By Jessica Pollitt, Americorps/Vista, WVU Extension Services
Of course learning happens in a garden. There are so many things to observe, identify, touch, and taste that experiential learning is inherent. However, in justifying using gardens as part of our school day, that’s not enough. We need to think about gardens and their capacity to address curriculum standards in new and exciting ways. In doing so, we can not only meet classroom objectives but also engage children in the process of learning and connect them to their natural world.
Getting started is easy, think about all of the ways to include a plant in a classroom lesson. A simple classroom plant provides opportunities to measure, record, observe, journal, chart, investigate, and discuss. Now think about what you could do with a garden…whether it’s a container garden, a few raised beds, or acres of land the opportunities for learning are immense. With thought and planning content standards at every level and across all content areas could be addressed through the simple act of growing a garden.
When you think about a task analysis of gardening (planning your space, how many plants will fit, how do I decide what to plant where, when should I plant) math and science education is inherent. To decide how many plants to place in a row you have to measure your space, know how much space each plant needs, and plant accordingly. In caring for that row of crops you are learning some botany (what does my plant need, how does it grow), some entomology (is this bug a friend or foe), and you start thinking about how systems function (is my plant getting what it needs, what plants make good companions). Of course you can learn math and science in a garden.
You can also use a garden to teach language arts and social studies. You can journal about the sensory experiences in your garden. You can write informative texts about garden procedures. You can tie children’s literature to garden experiences. You can study both the historical and geographical significance of various plants. The possibilities and opportunities for learning in a garden are countless. And the learning that happens there is powerful because it is multi-sensory, connected, and engaged.
So how do we move forward to make garden-based learning a viable option for children and educators? By partnering with local agriculture agents, ag service providers and knowledgeable farmers/gardeners schools can gain the technical support they may need to ensure their growing is a success. (However, even a garden blunder is an opportunity for learning) Throughout this partnership and as the garden grows teachers will discover many ways in which garden-based learning addresses the content standards specific to their grade level and subject area.

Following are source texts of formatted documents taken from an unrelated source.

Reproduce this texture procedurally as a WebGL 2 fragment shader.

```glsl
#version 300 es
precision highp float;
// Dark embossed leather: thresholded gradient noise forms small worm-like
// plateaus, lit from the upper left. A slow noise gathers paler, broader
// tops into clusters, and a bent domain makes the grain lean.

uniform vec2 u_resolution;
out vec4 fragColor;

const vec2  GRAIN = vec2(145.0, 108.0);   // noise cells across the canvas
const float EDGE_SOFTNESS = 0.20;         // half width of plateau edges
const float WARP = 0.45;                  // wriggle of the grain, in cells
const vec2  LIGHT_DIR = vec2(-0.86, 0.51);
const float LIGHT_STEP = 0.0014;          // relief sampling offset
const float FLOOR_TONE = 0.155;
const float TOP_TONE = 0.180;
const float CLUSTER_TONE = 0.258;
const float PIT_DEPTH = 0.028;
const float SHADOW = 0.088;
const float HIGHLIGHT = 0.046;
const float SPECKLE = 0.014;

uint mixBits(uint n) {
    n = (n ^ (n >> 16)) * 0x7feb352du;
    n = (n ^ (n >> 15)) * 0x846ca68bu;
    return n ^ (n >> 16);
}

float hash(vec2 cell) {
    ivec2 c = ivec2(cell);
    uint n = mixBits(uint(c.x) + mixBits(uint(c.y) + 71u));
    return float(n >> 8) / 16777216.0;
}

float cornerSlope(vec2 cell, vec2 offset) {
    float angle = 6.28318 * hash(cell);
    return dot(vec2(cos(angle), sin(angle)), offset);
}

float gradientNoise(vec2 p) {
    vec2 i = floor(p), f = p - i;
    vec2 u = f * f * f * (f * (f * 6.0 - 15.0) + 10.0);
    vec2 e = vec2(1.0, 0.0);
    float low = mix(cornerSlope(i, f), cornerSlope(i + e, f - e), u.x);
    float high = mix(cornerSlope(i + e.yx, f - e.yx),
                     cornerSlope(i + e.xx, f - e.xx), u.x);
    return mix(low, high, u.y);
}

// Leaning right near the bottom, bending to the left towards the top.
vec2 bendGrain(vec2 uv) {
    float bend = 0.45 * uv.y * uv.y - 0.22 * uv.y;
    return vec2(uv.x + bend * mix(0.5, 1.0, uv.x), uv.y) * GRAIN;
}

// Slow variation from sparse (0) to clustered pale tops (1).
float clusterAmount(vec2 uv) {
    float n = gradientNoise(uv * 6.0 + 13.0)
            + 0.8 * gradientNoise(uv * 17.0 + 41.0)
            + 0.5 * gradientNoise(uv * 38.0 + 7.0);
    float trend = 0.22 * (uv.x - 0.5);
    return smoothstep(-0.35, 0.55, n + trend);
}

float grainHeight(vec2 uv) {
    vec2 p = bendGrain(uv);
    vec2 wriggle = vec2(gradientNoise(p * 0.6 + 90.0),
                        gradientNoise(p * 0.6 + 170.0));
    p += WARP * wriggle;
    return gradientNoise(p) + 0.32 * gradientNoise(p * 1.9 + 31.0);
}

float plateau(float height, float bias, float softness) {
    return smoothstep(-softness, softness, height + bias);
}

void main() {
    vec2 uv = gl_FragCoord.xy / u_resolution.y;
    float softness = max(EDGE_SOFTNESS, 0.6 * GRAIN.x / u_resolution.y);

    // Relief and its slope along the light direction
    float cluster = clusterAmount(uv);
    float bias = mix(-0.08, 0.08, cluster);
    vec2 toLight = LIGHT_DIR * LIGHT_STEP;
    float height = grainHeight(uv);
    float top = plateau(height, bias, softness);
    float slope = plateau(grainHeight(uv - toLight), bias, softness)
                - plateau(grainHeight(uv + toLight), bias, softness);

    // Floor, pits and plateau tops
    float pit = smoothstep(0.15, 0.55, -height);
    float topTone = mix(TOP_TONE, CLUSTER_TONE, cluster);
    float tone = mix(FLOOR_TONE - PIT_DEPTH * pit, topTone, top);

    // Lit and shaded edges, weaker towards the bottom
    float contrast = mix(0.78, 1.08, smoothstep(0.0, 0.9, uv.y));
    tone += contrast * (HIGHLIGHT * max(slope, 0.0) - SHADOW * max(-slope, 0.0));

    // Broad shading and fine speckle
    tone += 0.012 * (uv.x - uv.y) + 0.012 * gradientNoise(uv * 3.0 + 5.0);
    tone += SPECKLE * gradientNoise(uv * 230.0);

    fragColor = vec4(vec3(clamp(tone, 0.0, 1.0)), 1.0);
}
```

Working with “Content Standards and Objectives” (CSO’s) can be overwhelming for those outside of the field of education. Agriculture service providers know that a wealth of knowledge can be gained by working with and teaching children about plants. What is daunting is how it fits into CSO’s…is it teaching the right concept at the right time to the right grade level? By working with educators, the broad knowledge to be gained can be fined tuned to fit into what concepts should be taught at what grade levels (CSO’s), making garden-based learning an arguably worthwhile teaching tool.
As an example, let’s use growing a tomato plant and compare how two different grade levels could use this experience to meet their CSO’s. A quick online search returns 300+ children’s books related to tomatoes, from pre-K through middle school reading levels…the possible literary connections are numerous. Below are a few content standards that could be addressed. The list is by no means exhaustive – even for these grade levels, because when you start to really look at and think about garden-based learning the applications are limitless.
M.2.MD.9 generate measurement data by measuring lengths of several objects to the nearest whole unit or by making repeated measurements of the same object and show the measurements by making a line plot, where the horizontal scale is marked off in whole number units.
SS.2.E.3 design a system that reflects the understanding of the exchange of goods and services.
Compare growth or fruiting of multiple plants to address the following objectives:
M.1HS8.DST.2 use statistics appropriate to the shape of the data distribution to compare center (median, mean) and spread (interquartile range, standard deviation) of two or more different data sets.
SS.6-8.L.16 conduct short research projects to answer a question (including a self-generated question), drawing on several sources and generating additional related, focused questions that allow for multiple avenues of exploration.
Jessica Pollitt is a licensed special education teacher who is passionate about food production and nutrition education in public schools. She is currently working as an Americorps/Vista with school, youth, and community gardens in Kanawha County, WV.